Symbolic capital describes the value derived from being known and recognised—a concept synonymous with standing, good name, honour, fame, prestige and reputation. Symbolic capital need not necessarily be confined to the elite domain—there is a limited form of symbolic capital observable in all hierarchies. In the live music context, symbolic capital can attach to regions, cities, venues and performers.

Melbourne, for example, has an actively self-promoted reputation for being the live music ‘Capital’ of Australia due to its multitude of venues, its calibre and concentration of local acts, and its history and legacy of producing world-class artists and musicians (Homan, 2011; Lobato, 2006; Shaw, 2005, 2009, 2013; Walker, 2012). It is argued that such place-based symbolic capital encourages migration of consumers and producers, as the appeal of Melbourne’s vibrant live music scene draws creative individuals and music lovers from other regional and urban centres.

Artists, too, enjoy and exploit their own form of symbolic capital.

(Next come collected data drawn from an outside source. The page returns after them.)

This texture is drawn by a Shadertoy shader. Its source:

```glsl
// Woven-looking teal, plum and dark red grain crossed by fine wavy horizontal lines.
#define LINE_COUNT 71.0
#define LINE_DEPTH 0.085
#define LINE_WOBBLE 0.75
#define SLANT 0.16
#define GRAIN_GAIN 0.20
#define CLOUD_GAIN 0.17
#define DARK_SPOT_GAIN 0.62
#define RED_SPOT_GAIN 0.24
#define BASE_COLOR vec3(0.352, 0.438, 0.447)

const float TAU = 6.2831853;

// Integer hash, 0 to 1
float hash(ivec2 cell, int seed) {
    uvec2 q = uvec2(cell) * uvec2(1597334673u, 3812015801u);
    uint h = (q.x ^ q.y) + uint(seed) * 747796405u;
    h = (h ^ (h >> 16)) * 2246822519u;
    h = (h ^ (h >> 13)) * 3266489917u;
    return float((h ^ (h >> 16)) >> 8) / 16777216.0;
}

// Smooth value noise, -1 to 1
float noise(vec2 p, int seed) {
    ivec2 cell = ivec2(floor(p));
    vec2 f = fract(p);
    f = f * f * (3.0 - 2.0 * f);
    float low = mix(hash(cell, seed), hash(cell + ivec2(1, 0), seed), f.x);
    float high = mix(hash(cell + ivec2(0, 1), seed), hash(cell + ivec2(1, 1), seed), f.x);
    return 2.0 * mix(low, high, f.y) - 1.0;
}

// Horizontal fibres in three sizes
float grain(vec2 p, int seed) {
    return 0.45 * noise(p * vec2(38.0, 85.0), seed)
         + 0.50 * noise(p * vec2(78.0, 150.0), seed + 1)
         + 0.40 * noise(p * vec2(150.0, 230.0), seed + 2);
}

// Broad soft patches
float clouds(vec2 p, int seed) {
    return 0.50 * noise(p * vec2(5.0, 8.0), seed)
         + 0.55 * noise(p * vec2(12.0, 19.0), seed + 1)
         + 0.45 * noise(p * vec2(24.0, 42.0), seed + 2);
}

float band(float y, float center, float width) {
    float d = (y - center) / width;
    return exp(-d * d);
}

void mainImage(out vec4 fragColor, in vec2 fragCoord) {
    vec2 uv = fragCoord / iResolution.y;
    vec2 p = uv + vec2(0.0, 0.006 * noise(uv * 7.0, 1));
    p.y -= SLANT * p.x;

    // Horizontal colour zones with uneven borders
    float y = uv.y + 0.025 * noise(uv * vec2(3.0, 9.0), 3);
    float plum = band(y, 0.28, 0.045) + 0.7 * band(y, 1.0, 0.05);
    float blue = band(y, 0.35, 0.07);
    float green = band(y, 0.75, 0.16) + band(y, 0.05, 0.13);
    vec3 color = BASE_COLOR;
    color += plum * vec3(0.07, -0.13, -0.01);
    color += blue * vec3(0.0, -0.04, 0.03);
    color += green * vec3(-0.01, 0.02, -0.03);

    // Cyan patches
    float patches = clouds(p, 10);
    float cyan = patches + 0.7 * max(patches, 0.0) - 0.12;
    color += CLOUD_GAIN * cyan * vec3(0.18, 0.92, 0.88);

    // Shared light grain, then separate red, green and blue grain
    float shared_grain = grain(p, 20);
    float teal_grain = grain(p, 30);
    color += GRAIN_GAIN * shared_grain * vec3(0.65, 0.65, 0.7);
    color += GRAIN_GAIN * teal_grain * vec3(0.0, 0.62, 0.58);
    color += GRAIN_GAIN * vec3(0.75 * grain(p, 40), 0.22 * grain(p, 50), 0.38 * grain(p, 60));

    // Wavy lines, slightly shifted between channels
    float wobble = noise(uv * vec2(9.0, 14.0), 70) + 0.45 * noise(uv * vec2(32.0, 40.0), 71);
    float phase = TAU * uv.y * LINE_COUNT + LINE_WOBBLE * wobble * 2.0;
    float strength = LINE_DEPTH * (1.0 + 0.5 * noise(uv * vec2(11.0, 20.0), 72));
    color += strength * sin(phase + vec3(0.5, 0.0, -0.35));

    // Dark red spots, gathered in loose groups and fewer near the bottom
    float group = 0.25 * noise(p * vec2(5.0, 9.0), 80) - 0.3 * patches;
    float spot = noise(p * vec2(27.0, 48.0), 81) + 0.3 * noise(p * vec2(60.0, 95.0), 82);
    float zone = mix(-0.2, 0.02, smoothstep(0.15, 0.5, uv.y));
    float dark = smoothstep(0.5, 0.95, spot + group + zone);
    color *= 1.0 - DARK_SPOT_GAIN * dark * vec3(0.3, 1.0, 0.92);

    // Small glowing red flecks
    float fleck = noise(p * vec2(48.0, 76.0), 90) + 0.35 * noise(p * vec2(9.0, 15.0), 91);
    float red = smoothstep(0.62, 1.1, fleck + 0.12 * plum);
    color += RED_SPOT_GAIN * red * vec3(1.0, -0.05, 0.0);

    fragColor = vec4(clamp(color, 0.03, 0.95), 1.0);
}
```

Australian musicians like Nick Cave and Paul Kelly have inspired not just musicians, but many other creative individuals such as writers, filmmakers and documentarians (Walker, 2012). Bruce Springsteen and Bono have been the focal point of both inspiration and aspiration for musicians and politicians alike. In addition, one cannot ignore the well documented (at least anecdotally) phenomenon of ‘groupies’ (Darwin, 2010; Howe & Friedman, 2014; Passanisi, 2010) —unique evidence of the existence and potential of symbolic capital in live music cultures.